▶ **Task requirements**:
Where in the records does the word "shade" appear? Copy each line that holds it.

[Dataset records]
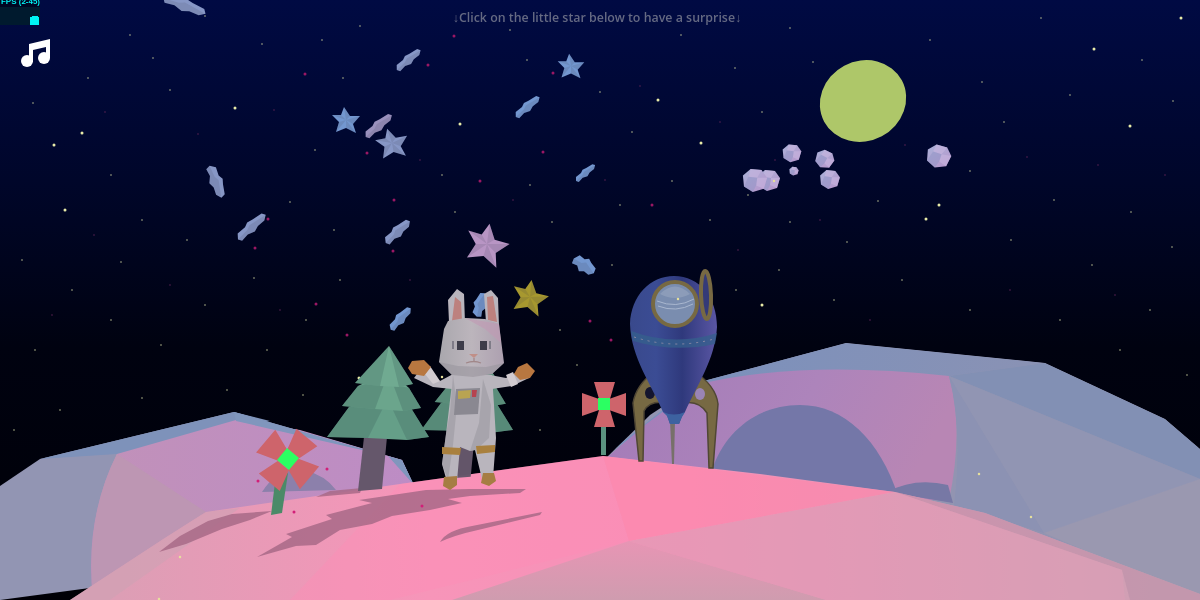
<!DOCTYPE html>
<html lang="en">
<head>
<meta charset="utf-8">
<title>Rabbit on the pink planet</title>
<style>
:root{--night:#000a40;--star-blue:#7397d0;--star-pale:#8797c6;--star-pink:#b895c4;--moon:#aec769;--fur:#b9b5bd;--fur-shade:#99979f;--gold:#a9803e;--brass:#776943;--leaf:#659f88;--leaf-dark:#4f7d70;--trunk:#65576b;--petal:#ce646b;--core:#2bff62;--shadow:#a96a88;--hint:#656a83;--cyan:#00f4f4}
*{box-sizing:border-box}
html,body{margin:0;width:1200px;height:600px;overflow:hidden;background:var(--night)}
.stage{position:relative;width:1200px;height:600px;overflow:hidden}
.scene{position:absolute;inset:0;display:block}
.hint{position:absolute;top:9px;left:446px;width:302px;margin:0;text-align:center;white-space:nowrap;font:600 12.4px/17px "Open Sans","Noto Sans",sans-serif;color:var(--hint)}
.fps{font:700 8px "Liberation Sans",Arial,sans-serif;fill:var(--cyan)}
.dots{fill:none;stroke-linecap:round}
</style>
</head>
<body>
<main class="stage">
<svg class="scene" viewBox="0 0 1200 600" width="1200" height="600" role="img" aria-label="A low-poly astronaut rabbit and a rocket on a pink planet under a starry sky">
<defs>
<linearGradient id="sky" x2="0" y2="1"><stop stop-color="#000a43"/><stop offset=".3" stop-color="#00062a"/><stop offset=".58" stop-color="#000210"/><stop offset="1" stop-color="#000006"/></linearGradient>
<linearGradient id="ground" gradientUnits="userSpaceOnUse" x1="120" y1="600" x2="1150" y2="560"><stop stop-color="#dd9eb5"/><stop offset=".3" stop-color="#f795b9"/><stop offset=".55" stop-color="#f78fb7"/><stop offset="1" stop-color="#cfa0b4"/></linearGradient>
<linearGradient id="front" x1="0" y1="0" x2="0" y2="1"><stop stop-color="#e795b4"/><stop offset="1" stop-color="#cf9caf"/></linearGradient>
<linearGradient id="hillRight" x2="1" y2=".2"><stop stop-color="#a37bb8"/><stop offset=".6" stop-color="#ad84bb"/><stop offset="1" stop-color="#b886b4"/></linearGradient>
<linearGradient id="hillTop" x2="1"><stop stop-color="#7790be"/><stop offset="1" stop-color="#8a92b4"/></linearGradient>
<linearGradient id="hillLeft" x2="1"><stop stop-color="#c191b9"/><stop offset="1" stop-color="#bd8cc5"/></linearGradient>
<linearGradient id="hull" x2="1"><stop stop-color="#39498c"/><stop offset=".3" stop-color="#3b4c94"/><stop offset=".6" stop-color="#2f397c"/><stop offset="1" stop-color="#5a56a4"/></linearGradient>
<linearGradient id="head" x2="1"><stop stop-color="#a9a7ad"/><stop offset=".5" stop-color="#bcb5bc"/><stop offset="1" stop-color="#ada0b0"/></linearGradient>
<linearGradient id="rock" x2="1" y2="1"><stop stop-color="#a9b2d9"/><stop offset="1" stop-color="#b995cb"/></linearGradient>
<g id="star"><path d="M-2-13 4-4 14-4 7 4 10 13 0 8-10 12-7 2-14-5-5-5Z"/><path d="M-2-13 0 0 4-4ZM14-4 0 0 7 4ZM10 13 0 0 0 8ZM-10 12 0 0-7 2ZM-14-5 0 0-5-5Z" fill="#334" opacity=".13"/></g>
<g id="sliver"><path d="M-15 1-12-3-4-3 0-5 5-4 14-3 16 0 12 3 5 3 0 5-6 3-13 4Z"/><path d="M-15 1-4 0 0-2 15 0 12 3 5 3 0 5-6 3-13 4Z" fill="#334" opacity=".12"/></g>
<g id="asteroid"><path d="M-4-10 6-9 11-2 8 8-2 11-10 6-11-4Z" fill="url(#rock)"/><path d="M-4-10 6-9 2-2-6-3ZM2-2 11-2 8 8 1 5Z" fill="#c8b6df" opacity=".6"/><path d="M-6-3 2-2 1 5-2 11-10 6Z" fill="#8b92c4" opacity=".45"/></g>
<g id="tree">
<path d="M-25 91-2 91-7 143-31 145Z" fill="var(--trunk)"/>
<path d="M-2 47-40 61-62 91-21 92 18 94 40 91 22 62Z" fill="var(--leaf)"/><path d="M-3 56-21 92-62 91-40 61ZM40 91 22 62 2 60 18 94Z" fill="var(--leaf-dark)" opacity=".5"/>
<path d="M0 25-31 40-47 60-14 63 14 65 32 62 20 42Z" fill="#6ba58c"/><path d="M-3 33-14 63-47 60-31 40ZM32 62 20 42 4 38 14 65Z" fill="var(--leaf-dark)" opacity=".5"/>
<path d="M0 0-34 37-9 40 10 41 24 38Z" fill="#70aa91"/><path d="M0 0-34 37-9 40ZM0 0 10 41 24 38Z" fill="var(--leaf-dark)" opacity=".42"/>
</g>
<g id="blossom" fill="var(--petal)"><path d="M-10-22H11L6-5H-5ZM22-11V12L5 6V-5ZM11 23H-10L-5 6H6ZM-22 12V-11L-5-5V6Z"/><rect x="-6" y="-6" width="12" height="12" fill="var(--core)"/></g>
<clipPath id="hillRightClip"><path d="M604 460 650 415 700 382 846 343 1045 363 1165 419 1200 449V600H604Z"/></clipPath>
</defs>

<rect width="1200" height="600" fill="url(#sky)"/>

<g class="dots">
<path stroke="#e8eba8" stroke-width="3" d="M82 133h0M235 108h0M460 124h0M658 100h0M701 143h0M1094 49h0M1130 126h0M65 210h0M939 205h0M762 305h0M926 219h0M359 378h0M1181 18h0M54 145h0M790 367h0"/>
<path stroke="#b8bd91" stroke-width="1.6" d="M88 78h0M153 58h0M130 35h0M170 90h0M205 16h0M262 44h0M322 40h0M343 78h0M360 26h0M510 30h0M527 60h0M600 92h0M632 132h0M681 35h0M735 68h0M762 112h0M790 28h0M813 62h0M930 40h0M982 82h0M1004 122h0M1041 18h0M1070 95h0M1142 60h0M1173 101h0M33 103h0M111 175h0M142 220h0M121 262h0M187 240h0M205 305h0M254 278h0M290 202h0M315 150h0M334 230h0M442 175h0M455 212h0M530 185h0M552 222h0M620 205h0M672 181h0M710 220h0M748 195h0M790 222h0M847 242h0M878 201h0M902 280h0M970 171h0M1011 240h0M1054 200h0M1092 265h0M1131 212h0M1172 247h0M1150 310h0M1060 320h0M970 310h0M834 300h0M779 270h0M736 290h0M612 265h0M560 330h0M577 365h0M540 430h0M340 280h0M306 320h0M267 350h0M227 390h0M161 345h0M111 320h0M72 290h0M22 260h0M35 350h0M60 410h0M142 398h0M14 430h0M1187 375h0M1120 350h0M303 395h0"/>
<path stroke="#9a1764" stroke-width="3" d="M305 74h0M454 36h0M428 65h0M553 73h0M367 153h0M480 181h0M543 152h0M255 248h0M393 251h0M316 304h0M347 335h0M652 205h0M394 200h0M611 340h0M268 219h0M590 321h0M585 268h0"/>
<path stroke="#5a2253" stroke-width="1.6" d="M105 112h0M198 134h0M274 110h0M420 160h0M513 200h0M640 86h0M720 122h0M775 160h0M905 145h0M1027 157h0M1098 165h0M1165 175h0M94 235h0M170 285h0M52 315h0M280 310h0M410 280h0M605 180h0M738 250h0M820 220h0M870 320h0M1010 290h0M1115 295h0"/>
</g>

<ellipse cx="863" cy="101" rx="44" ry="40" transform="rotate(-28 863 101)" fill="var(--moon)"/>
<g id="asteroid-belt">
<use href="#asteroid" transform="translate(769 180)"/><use href="#asteroid" transform="translate(755 180) scale(1.1)"/><use href="#asteroid" transform="translate(792 153) scale(.85)"/><use href="#asteroid" transform="translate(794 171) scale(.42)"/><use href="#asteroid" transform="translate(825 159) rotate(20) scale(.85)"/><use href="#asteroid" transform="translate(830 179) scale(.9)"/><use href="#asteroid" transform="translate(939 156) rotate(10) scale(1.1)"/>
</g>

<g id="star-shower" fill="var(--star-blue)">
<use href="#star" transform="translate(571 66) scale(.95)"/><use href="#star" transform="translate(346 120)"/>
<use href="#sliver" transform="translate(527 107) rotate(-38)"/><use href="#sliver" transform="translate(585 173) rotate(-38) scale(.8)"/><use href="#sliver" transform="translate(584 265) rotate(40) scale(.8 1.6)"/><use href="#sliver" transform="translate(400 319) rotate(-45) scale(.95 1.1)"/><use href="#sliver" transform="translate(480 305) rotate(-68) scale(.8 1.4)"/>
<g fill="var(--star-pale)"><use href="#sliver" transform="translate(184 5) rotate(22) scale(1.45 1.3)"/><use href="#sliver" transform="translate(408 60) rotate(-38)"/><use href="#sliver" transform="translate(378 126) rotate(-38) scale(1.1)" fill="#9a91bd"/><use href="#star" transform="translate(392 143) rotate(-10) scale(1.15)"/><use href="#sliver" transform="translate(216 181) rotate(72) scale(1.1 1.4)"/><use href="#sliver" transform="translate(251 227) rotate(-40) scale(1.2)"/><use href="#sliver" transform="translate(397 232) rotate(-40) scale(1.05 1.2)"/></g>
<use href="#star" transform="translate(487 244) rotate(16) scale(1.55)" fill="var(--star-pink)"/>
<use href="#star" transform="translate(530 297) rotate(14) scale(1.3)" fill="#a7982f"/>
</g>

<g id="left-hill">
<path d="M0 486 40 459 234 412 402 460 416 490 300 560 0 600Z" fill="#9295b3"/>
<path d="M40 459 234 412 270 421 117 454Z" fill="#7e92ba"/>
<path d="M117 454 236 420 300 430 402 460 416 490 206 512 93 600Q84 520 117 454Z" fill="url(#hillLeft)"/>
<path d="M117 454 206 512 93 592Q86 515 117 454Z" fill="#bd96b3"/>
<path d="M234 412 402 460 414 485 388 456 236 421Z" fill="#8096bd"/>
<path d="M262 492Q280 464 304 470 325 475 336 490Z" fill="#8c80ab"/>
</g>

<g id="right-hill" clip-path="url(#hillRightClip)">
<path d="M600 340H1200V600H600Z" fill="#9294b1"/>
<path d="M600 460 700 380 846 343 1045 363 949 376 790 372 690 395Z" fill="url(#hillTop)"/>
<path d="M604 460 645 425 700 384Q800 360 949 376 964 430 949 500L604 500Z" fill="url(#hillRight)"/>
<path d="M949 376 1045 363 1165 419 1200 449V479Z" fill="#8290b4"/>
<path d="M949 376 1200 479V600L1044 533Z" fill="#9195b3"/>
<path d="M949 376 1044 533 954 505Q963 430 949 376Z" fill="#8c92b3"/>
<path d="M712 470C724 433 756 405 800 405S880 440 898 496L800 490Z" fill="#7477a8"/>
<path d="M887 492Q915 477 948 485L953 503Z" fill="#7778a5"/>
<path d="M1044 533 1200 479V600Z" fill="#9a98b0"/>
</g>

<path id="planet" d="M70 600 165 538 206 512 400 484 603 456 760 474 895 492 985 513 1200 594V600Z" fill="url(#ground)"/>
<path d="M603 456 895 492 629 541Z" fill="#ff87ad" opacity=".65"/>
<path d="M603 456 629 541 390 600H290L400 484Z" fill="#ff8bb5" opacity=".35"/>
<path d="M895 492 985 513 1200 594V600H1130L1122 570Z" fill="#bd92a9" opacity=".6"/>
<path d="M629 541 452 600H826Z" fill="url(#front)"/>
<path d="M629 541 895 492 1122 570 1125 600H826Z" fill="#dd9fb6" opacity=".55"/>
<path d="M206 512 165 538 70 600H110L240 508Z" fill="#cfa2b5" opacity=".6"/>

<g id="cast-shadows" fill="var(--shadow)" opacity=".85">
<path d="M159 552 180 536 208 521 232 514 272 511 250 520 222 529 186 544Z"/>
<path d="M257 557 292 537 286 534 332 519 326 515 372 503 359 500 426 490 470 489 526 489 520 493 470 496 448 499 462 503 430 510 392 516 372 524 340 530 316 545 296 546Z"/>
<path d="M440 542Q447 530 472 526L542 512 540 515 478 530Q455 535 440 542Z"/>
<path d="M316 497 330 491 362 488 360 493Z"/>
</g>

<g id="trees">
<use href="#tree" transform="translate(477 348) scale(.9)" opacity=".98"/>
<use href="#tree" transform="translate(389 346)"/>
</g>

<g id="flowers">
<path d="M276 474 288 473 282 513 271 515Z" fill="#4b8a68"/>
<use href="#blossom" transform="translate(288 459) rotate(40) scale(1.3)"/>
<path d="M601 424H606V455H601Z" fill="#5b9280"/>
<use href="#blossom" transform="translate(604 404)"/>
</g>

<g id="rocket">
<path d="M670 420H675L674 464H672Z" fill="#77706a"/>
<path d="M655 371 667 403Q650 400 644 411L643 461H639L633 403Q636 385 655 371ZM694 371 683 403Q699 400 707 413L709 468H713L718 404Q716 386 694 371Z" fill="var(--brass)" stroke="#504734" stroke-width="1.5"/>
<ellipse cx="650" cy="393" rx="5" ry="6" fill="#14152e"/><ellipse cx="700" cy="394" rx="5" ry="6" fill="#9a84b5"/>
<path d="M674 276C700 276 717 298 717 327 715 360 697 385 685 412L682 416 679 424H670L667 415 663 412C652 385 631 358 630 324 631 296 650 276 674 276Z" fill="url(#hull)"/>
<path d="M663 412Q674 417 685 412L682 417 679 424H670L667 416Z" fill="#3d62a0"/>
<path d="M631 331Q674 347 717 333L715 344Q674 353 633 341Z" fill="#35618c" opacity=".75"/>
<path d="M634 337Q674 350 714 339" fill="none" stroke="#8a88a5" stroke-dasharray="2 5"/>
<circle cx="675" cy="304" r="22" fill="#7a8daf" stroke="var(--brass)" stroke-width="4"/>
<path d="M657 301Q676 309 694 299M658 306Q676 313 693 304" fill="none" stroke="#a9b7cf"/><path d="M660 294Q675 279 690 294 675 302 660 294Z" fill="#98a6bf" opacity=".6"/>
<ellipse cx="706" cy="295" rx="5" ry="24" transform="rotate(-2 706 295)" fill="#343a78" stroke="var(--brass)" stroke-width="4"/>
</g>

<g id="rabbit">
<path d="M449 322 448 300 457 289 464 294 465 323ZM486 322 484 294 491 290 498 298 499 326Z" fill="var(--fur)"/>
<path d="M452 321 455 297 461 302 462 321ZM488 320 487 297 493 296 497 322Z" fill="#bd817e"/>
<path d="M455 373 440 381 420 370 414 378 433 387 452 389ZM490 375 506 378 523 369 529 378 512 386 492 389Z" fill="var(--fur)"/>
<path d="M430 366 425 374 433 384 440 381ZM506 375 513 372 518 384 511 387Z" fill="#d1cbd0"/>
<path d="M412 361 424 360 431 367 424 376 412 374 408 368ZM518 367 527 363 535 371 530 378 520 380 514 374Z" fill="#b87740"/>
<path d="M453 375H492L494 405 496 438 493 478 482 479 475 450 470 451 460 447 457 481 447 482 442 464 446 434Z" fill="var(--fur)"/>
<path d="M453 375 450 412 446 434 442 464 448 480 453 445 457 405ZM483 379 491 405 489 438 476 450 470 451 479 423Z" fill="var(--fur-shade)" opacity=".55"/>
<path d="M442 447 461 448 460 455 442 454ZM476 446 495 445 495 452 477 454Z" fill="var(--gold)"/>
<path d="M444 477 457 476 457 485 450 490 443 486ZM483 473 494 473 496 481 489 486 481 483Z" fill="#a67d43"/>
<path d="M456 389 480 388 478 414 454 415Z" fill="#8a8891"/><path d="M458 391 471 390 470 398 458 399Z" fill="#b9a452"/><path d="M472 390H477L476 397H472Z" fill="#b6434f"/>
<path d="M448 321 465 318 485 319 499 324 504 363 492 374 473 377 452 375 439 362 444 329Z" fill="url(#head)"/>
<path d="M465 318 499 324 501 343 485 329Z" fill="#c299b5" opacity=".6"/><path d="M439 362 452 375 473 377 492 374 504 363 486 367 458 366Z" fill="var(--fur-shade)" opacity=".6"/>
<path d="M457 341H464V350H457ZM480 341H487V350H480Z" fill="#3d3c49"/>
<path d="M453 341V349M490 341V349" stroke="#7f7c88" stroke-width="2"/>
<path d="M469 354H478L474 358Z" fill="#c08f88"/><path d="M474 358V361M466 363Q474 360 481 363" fill="none" stroke="#a18789" stroke-width="1.3"/>
</g>

<g class="dots"><path stroke="#e6df9c" stroke-width="2.5" d="M442 377h0M678 299h0M979 474h0M180 557h0M1031 517h0M159 599h0M774 181h0"/><path stroke="#d21f78" stroke-width="3" d="M422 506h0M327 469h0M258 481h0M294 512h0"/></g>

<g id="fps-meter"><rect width="40" height="25" fill="#000622"/><rect y="7" width="40" height="18" fill="#001a2e"/><path d="M30 25V17H32V16H38V17H39V25Z" fill="var(--cyan)"/><text class="fps" x="1" y="4" textLength="39" lengthAdjust="spacingAndGlyphs">FPS (2-45)</text></g>
<g id="music-toggle" fill="#fff"><path d="M29 44 50 39V58H46V47L33 50V62H29Z"/><ellipse cx="27" cy="61" rx="6" ry="6"/><ellipse cx="44" cy="58" rx="6" ry="6"/></g>
</svg>
<p class="hint">↓Click on the little star below to have a surprise↓</p>
</main>
</body>
</html>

▶ **Solution below**:
:root{--night:#000a40;--star-blue:#7397d0;--star-pale:#8797c6;--star-pink:#b895c4;--moon:#aec769;--fur:#b9b5bd;--fur-shade:#99979f;--gold:#a9803e;--brass:#776943;--leaf:#659f88;--leaf-dark:#4f7d70;--trunk:#65576b;--petal:#ce646b;--core:#2bff62;--shadow:#a96a88;--hint:#656a83;--cyan:#00f4f4}
<path d="M453 375 450 412 446 434 442 464 448 480 453 445 457 405ZM483 379 491 405 489 438 476 450 470 451 479 423Z" fill="var(--fur-shade)" opacity=".55"/>
<path d="M465 318 499 324 501 343 485 329Z" fill="#c299b5" opacity=".6"/><path d="M439 362 452 375 473 377 492 374 504 363 486 367 458 366Z" fill="var(--fur-shade)" opacity=".6"/>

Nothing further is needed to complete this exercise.